“I had them everywhere,” I said. “They were like confetti and were sprinkled throughout my stories.”
I think I saw some of the kids crack a smile at that admission.
I learned how to master my problem, but still keep an eye out for those troublesome commas.
I shared another personal story with the teens.
“I remember being an intern for the Times Leader and I would be sent to cover local municipal meetings,” I said. “I think it was Kingston Borough, and I tried to take good notes. I tried to write down almost everything that was said.”
I felt confident as I entered the newsroom to write the story — until the night editor took my notebook out of my hand and asked me what happened at the meeting.
“I responded, it is in my notes,” I said.
He was not buying my excuse.
“He let me stumble over my words and somewhere between the uhs and ums, I must have said something right because I remember he gave me back my notebook and said, ‘Good. Write that.’”
“That editor still haunts my mind and, when I cover a meeting, I think, ‘What is the most important thing that happened”’”
By placing the critical aspect of a story near the beginning, you are laying the groundwork to write tightly, which is essential for newspapers.
Newspaper stories have to fit on pages, and sometimes page space is limited. I opened a Dallas Post to show how stories are placed around advertisements.
“Newspaper stories are measured by word count,” I said. “It is important to write condensed, which means no extra words such as ‘in the meantime,’ however,’ by the way,’” I said.
The most important details of a story should be placed near the top in case the bottom paragraphs are cut due to page space requirements, I said.

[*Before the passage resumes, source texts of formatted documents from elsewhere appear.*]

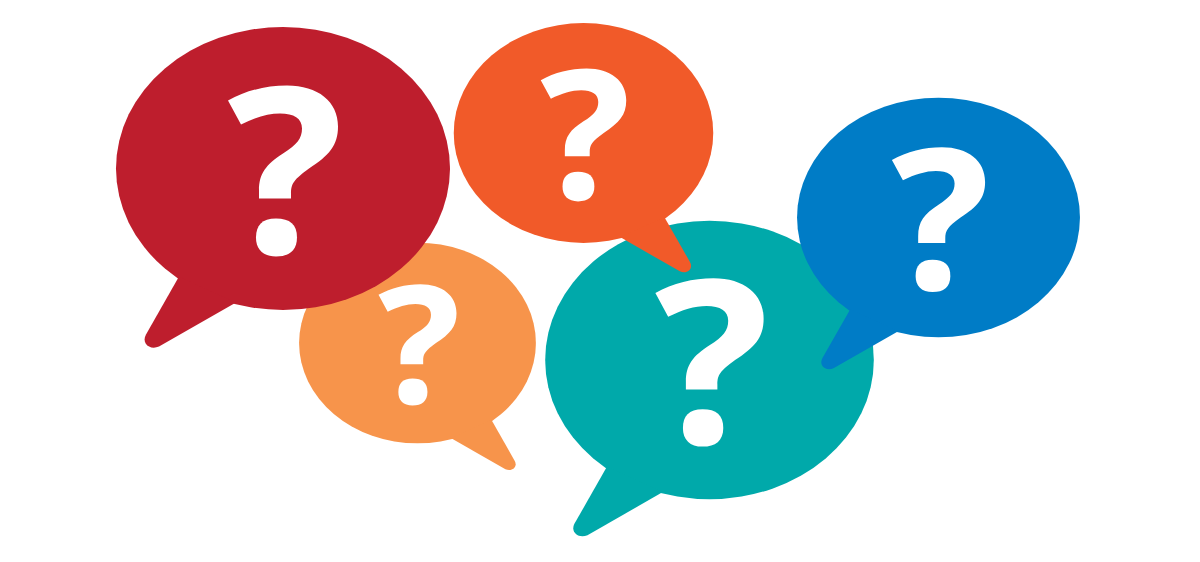
<!DOCTYPE html>
<html lang="en">
<head>
<meta charset="utf-8">
<title>Question bubbles</title>
<style>
  :root {
    --paper: #ffffff;
    --red: #be1e2d;
    --orange: #f15a29;
    --peach: #f7944b;
    --teal: #00a9aa;
    --blue: #007cc6;
  }
  html, body { margin: 0; background: var(--paper); overflow: hidden; }
  .bubbles { display: block; width: 1200px; height: 562px; }
  .mark { fill: var(--paper); }
  .red { fill: var(--red); }
  .orange { fill: var(--orange); }
  .peach { fill: var(--peach); }
  .teal { fill: var(--teal); }
  .blue { fill: var(--blue); }
</style>
</head>
<body>
<svg class="bubbles" viewBox="0 0 1200 562" role="img" aria-label="Five coloured speech bubbles, each with a question mark">
  <defs>
    <g id="bubble">
      <ellipse rx="167" ry="141.5"/>
      <path d="M-104 108 L-137 166 C-142 175 -133 182 -124 178 L-47 134 Z"/>
    </g>
    <g id="question" class="mark">
      <path d="M-55 -68 C-37 -78 -17 -83 4 -83 C35 -83 55 -67 55 -42 C55 -23 46 -13 26 0 C11 11 8 15 8 25 V30 H-24 V22 C-24 5 -17 -4 0 -15 C14 -24 19 -30 19 -40 C19 -50 11 -55 -3 -55 C-15 -55 -28 -51 -42 -44 Z"/>
      <path d="M-7 50 C7 50 14 56 14 69 S6 88 -7 88 S-27 81 -27 69 S-21 50 -7 50 Z"/>
    </g>
  </defs>

  <g class="peach" transform="translate(417.5 343) scale(.709)">
    <use href="#bubble" transform="scale(-1 1)"/>
    <use href="#question"/>
  </g>
  <g class="red" transform="translate(283 168.5)">
    <use href="#bubble"/>
    <use href="#question"/>
  </g>
  <g class="teal" transform="translate(709.5 360) scale(.984)">
    <use href="#bubble"/>
    <use href="#question"/>
  </g>
  <g class="orange" transform="translate(583.5 133) scale(.777)">
    <use href="#bubble" transform="scale(-1 1)"/>
    <use href="#question"/>
  </g>
  <g class="blue" transform="translate(938.5 217.5) scale(.847)">
    <use href="#bubble"/>
    <use href="#question"/>
  </g>
</svg>
</body>
</html>
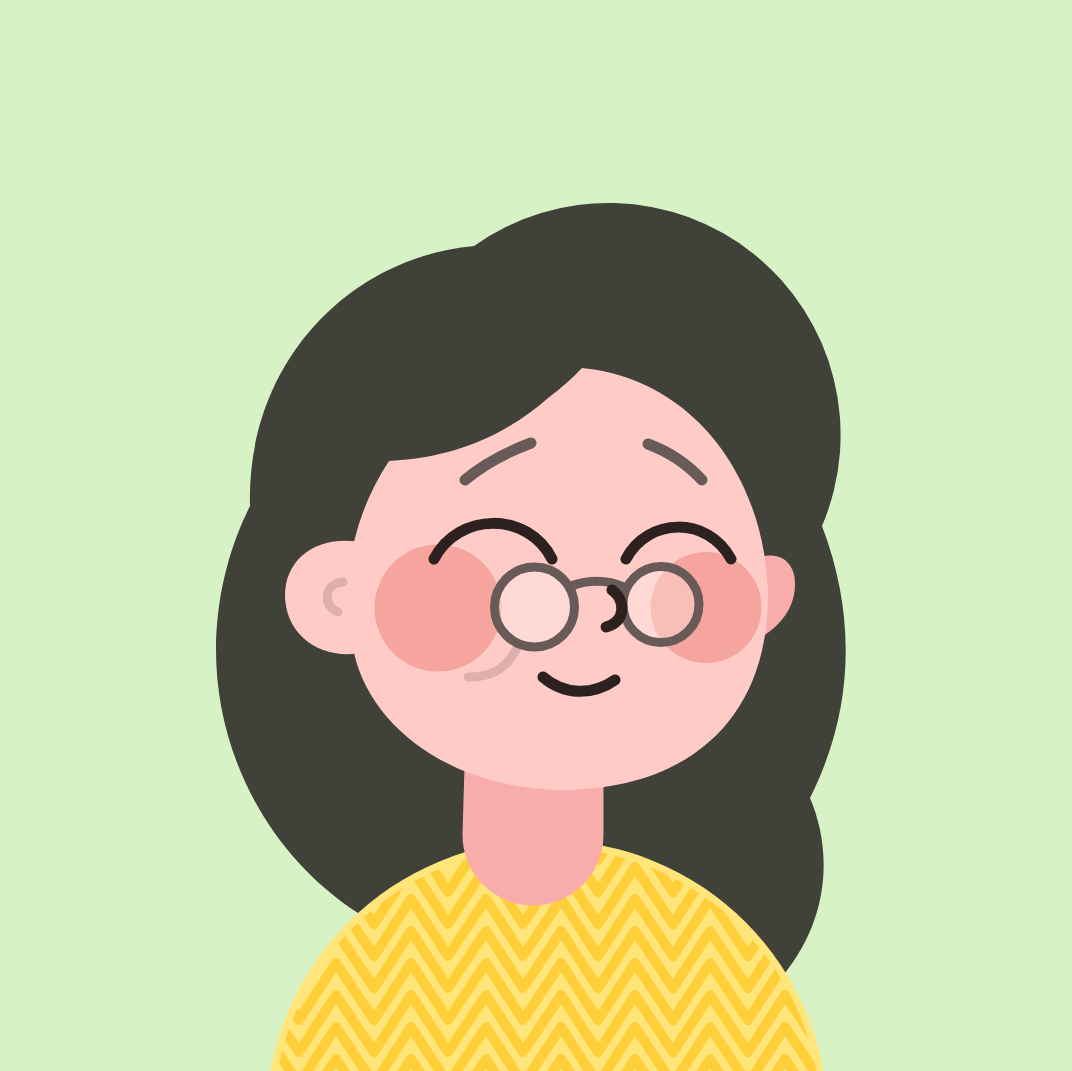
<!DOCTYPE html>
<html lang="en">
<head>
<meta charset="utf-8">
<title>Smiling woman with round glasses</title>
<style>
:root {
  --background: #d7f3c6;
  --hair: #404138;
  --skin: #ffcbc7;
  --skin-shade: #f9adab;
  --blush: #f5a59e;
  --crease: #deb0ad;
  --brow: #685a56;
  --ink: #2c211e;
  --sweater: #ffe57a;
  --knit: #ffcf3a;
}
html, body { margin: 0; overflow: hidden; background: var(--background); }
svg { display: block; width: 1072px; height: 1071px; }
.hair { fill: var(--hair); }
.skin { fill: var(--skin); }
.skin-shade { fill: var(--skin-shade); }
.blush { fill: var(--blush); }
.line { fill: none; stroke-linecap: round; stroke-linejoin: round; }
.crease { stroke: var(--crease); stroke-width: 9; }
.brow { stroke: var(--brow); stroke-width: 11; }
.ink { stroke: var(--ink); stroke-width: 11; }
.frame { stroke: var(--brow); stroke-width: 9; }
.lens { fill: #fff; fill-opacity: .27; }
.knit { stroke: var(--knit); stroke-width: 10; }
</style>
</head>
<body>
<svg viewBox="0 0 1072 1071" role="img" aria-label="Smiling woman with dark hair, round glasses and a yellow zigzag sweater">
  <defs>
    <clipPath id="knit-area"><circle cx="547" cy="1121" r="274"/></clipPath>
    <path id="zigzag" class="line knit" d="M224 956L261 899L299 956L336 899L374 956L411 899L448 956L486 899L523 956L561 899L598 956L635 899L673 956L710 899L748 956L785 899L823 956L860 899"/>
  </defs>
  <rect width="1072" height="1071" fill="var(--background)"/>

  <path id="hair-back" class="hair" d="M474 246A232 232 0 0 1 822 526C854 610 857 704 810 798C832 850 830 916 785 973L740 1020H420L358 913C267 854 216 752 216 650C216 600 228 550 250 506C246 366 346 258 474 246Z"/>

  <g id="sweater">
    <circle cx="547" cy="1121" r="281" fill="var(--sweater)"/>
    <g clip-path="url(#knit-area)">
      <use href="#zigzag" y="-96"/>
      <use href="#zigzag" y="-64"/>
      <use href="#zigzag" y="-32"/>
      <use href="#zigzag"/>
      <use href="#zigzag" y="32"/>
      <use href="#zigzag" y="64"/>
      <use href="#zigzag" y="96"/>
      <use href="#zigzag" y="128"/>
      <use href="#zigzag" y="160"/>
    </g>
  </g>

  <path id="neck" class="skin-shade" d="M465 750H603.500V835A70.500 70.500 0 0 1 462.500 835Z"/>

  <g id="ears">
    <path class="skin-shade" d="M760 557C783 551 795 565 795 584C795 606 783 623 762 637Z"/>
    <path class="skin" d="M365 543C320 533 285 557 285 595C285 637 324 662 365 652Z"/>
    <path class="line crease" d="M343 582C324 583 322 606 338 612"/>
  </g>

  <path id="face" class="skin" d="M389 461C460 458 512 430 548 398Q568 383 582 368C692 379 763 474 768 590C770 718 690 790 560 790C452 788 371 728 354 653L350 600L354 542Q364 499 389 461Z"/>

  <g id="cheeks">
    <circle class="blush" cx="438" cy="608" r="63.500"/>
    <circle class="blush" cx="706" cy="607.500" r="55.500"/>
    <path class="line crease" d="M468 677Q501 678 516 650"/>
  </g>

  <g id="eyebrows" class="line brow">
    <path d="M465 480Q491 458 531 443"/>
    <path d="M648 444Q680 456 702 480"/>
  </g>

  <g id="eyes" class="line ink">
    <path d="M434 559C458 512 528 511 552 559"/>
    <path d="M626 559C648 517 708 516 731 559"/>
  </g>

  <g id="glasses" class="line frame">
    <path d="M571 586Q599 576 624 587"/>
    <circle class="lens" cx="534.500" cy="607" r="40"/>
    <circle class="lens" cx="661" cy="604.500" r="38"/>
  </g>

  <path id="nose" class="line ink" d="M612 590C626 600 626 622 606 627"/>
  <path id="mouth" class="line ink" d="M543 677C564 695 592 696 615 680"/>
</svg>
</body>
</html>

“When I worked in television, stories are measured by time, seconds. You would be surprised how much information you can give in several seconds.”

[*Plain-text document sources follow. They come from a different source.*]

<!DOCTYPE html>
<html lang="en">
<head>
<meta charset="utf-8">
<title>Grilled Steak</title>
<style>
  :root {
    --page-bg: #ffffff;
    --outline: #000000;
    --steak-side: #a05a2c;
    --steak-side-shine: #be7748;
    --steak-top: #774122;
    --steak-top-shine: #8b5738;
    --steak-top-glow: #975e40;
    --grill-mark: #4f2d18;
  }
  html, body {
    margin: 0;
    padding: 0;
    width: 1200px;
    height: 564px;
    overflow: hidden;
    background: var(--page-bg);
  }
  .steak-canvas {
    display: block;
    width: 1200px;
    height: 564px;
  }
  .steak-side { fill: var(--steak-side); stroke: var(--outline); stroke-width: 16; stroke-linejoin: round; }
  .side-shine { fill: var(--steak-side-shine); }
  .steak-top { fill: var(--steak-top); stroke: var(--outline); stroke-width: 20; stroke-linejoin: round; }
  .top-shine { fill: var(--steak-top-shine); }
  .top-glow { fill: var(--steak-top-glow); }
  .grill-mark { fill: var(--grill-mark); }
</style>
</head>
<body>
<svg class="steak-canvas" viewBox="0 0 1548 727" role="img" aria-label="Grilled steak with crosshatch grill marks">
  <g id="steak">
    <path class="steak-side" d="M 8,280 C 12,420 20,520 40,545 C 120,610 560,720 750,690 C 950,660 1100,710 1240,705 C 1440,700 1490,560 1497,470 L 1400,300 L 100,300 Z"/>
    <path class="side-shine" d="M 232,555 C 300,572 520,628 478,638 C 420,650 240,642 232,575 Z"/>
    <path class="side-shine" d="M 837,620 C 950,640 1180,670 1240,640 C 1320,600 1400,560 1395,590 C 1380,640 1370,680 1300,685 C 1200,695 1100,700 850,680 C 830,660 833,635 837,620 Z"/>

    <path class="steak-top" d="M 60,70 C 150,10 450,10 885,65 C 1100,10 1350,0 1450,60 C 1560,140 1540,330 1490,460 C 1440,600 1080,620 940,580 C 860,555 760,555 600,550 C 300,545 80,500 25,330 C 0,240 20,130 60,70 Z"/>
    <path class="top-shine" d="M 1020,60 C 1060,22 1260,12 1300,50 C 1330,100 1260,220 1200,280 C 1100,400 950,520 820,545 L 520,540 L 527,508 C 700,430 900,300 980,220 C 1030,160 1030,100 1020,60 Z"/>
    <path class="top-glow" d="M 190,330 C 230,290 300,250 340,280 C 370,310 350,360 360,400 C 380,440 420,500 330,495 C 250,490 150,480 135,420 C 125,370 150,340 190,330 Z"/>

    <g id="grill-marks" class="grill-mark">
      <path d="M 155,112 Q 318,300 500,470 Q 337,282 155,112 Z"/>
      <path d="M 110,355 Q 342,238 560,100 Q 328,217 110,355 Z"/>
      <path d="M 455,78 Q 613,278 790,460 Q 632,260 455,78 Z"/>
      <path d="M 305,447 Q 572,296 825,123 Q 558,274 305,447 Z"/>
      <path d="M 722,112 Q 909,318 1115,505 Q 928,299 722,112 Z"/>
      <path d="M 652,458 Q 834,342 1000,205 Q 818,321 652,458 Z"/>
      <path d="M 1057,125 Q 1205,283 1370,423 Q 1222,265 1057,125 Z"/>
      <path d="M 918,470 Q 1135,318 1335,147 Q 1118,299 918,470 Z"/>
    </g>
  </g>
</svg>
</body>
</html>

Q and A
When I opened the discussion for questions, the kids did not have much to say, but Jennifer Perch, children’s librarian at the library asked what is a typical day for a reporter.
My day is different than say, the Times Leader Crime Reporter Ed Lewis or Patrick Kernan, who covers the Luzerne County Court System.
“Their days can change in a minute,” I said. “As a community news reporter, my days are organized around when my sources are available to meet with me.
“Sometimes people can only meet with me at 7:30 a.m., so I make myself available,” I added. “That same day, I may also have a school board meeting at 7 p.m. so I may take a break in the middle of the day. Keep in mind, night meetings could last an hour or longer, but then you still need to write the story before deadline, which varies between 10 to 11 p.m.”
“What kind of jobs are at a newspaper?” Perch asked.
There are a variety of jobs at a newspaper, I answered. Besides reporters and editors, we have photographers, who also record video, digital design to make our web pages look fresh, page designers to create what you see on the newsstand every day, advertising representatives, classified advertising representatives, delivery drivers, press operators and much more.
If this field appeals to you, I strongly suggest getting involved in your school newspaper or television club,” I said.
“If you are homeschooled, make a family newspaper,” Times Leader Photographer Sean McKeag said.
“Now is the time to start exploring these interests,” I said.
Reach Eileen Godin at 570-991-6387 or on Twitter @TLNews.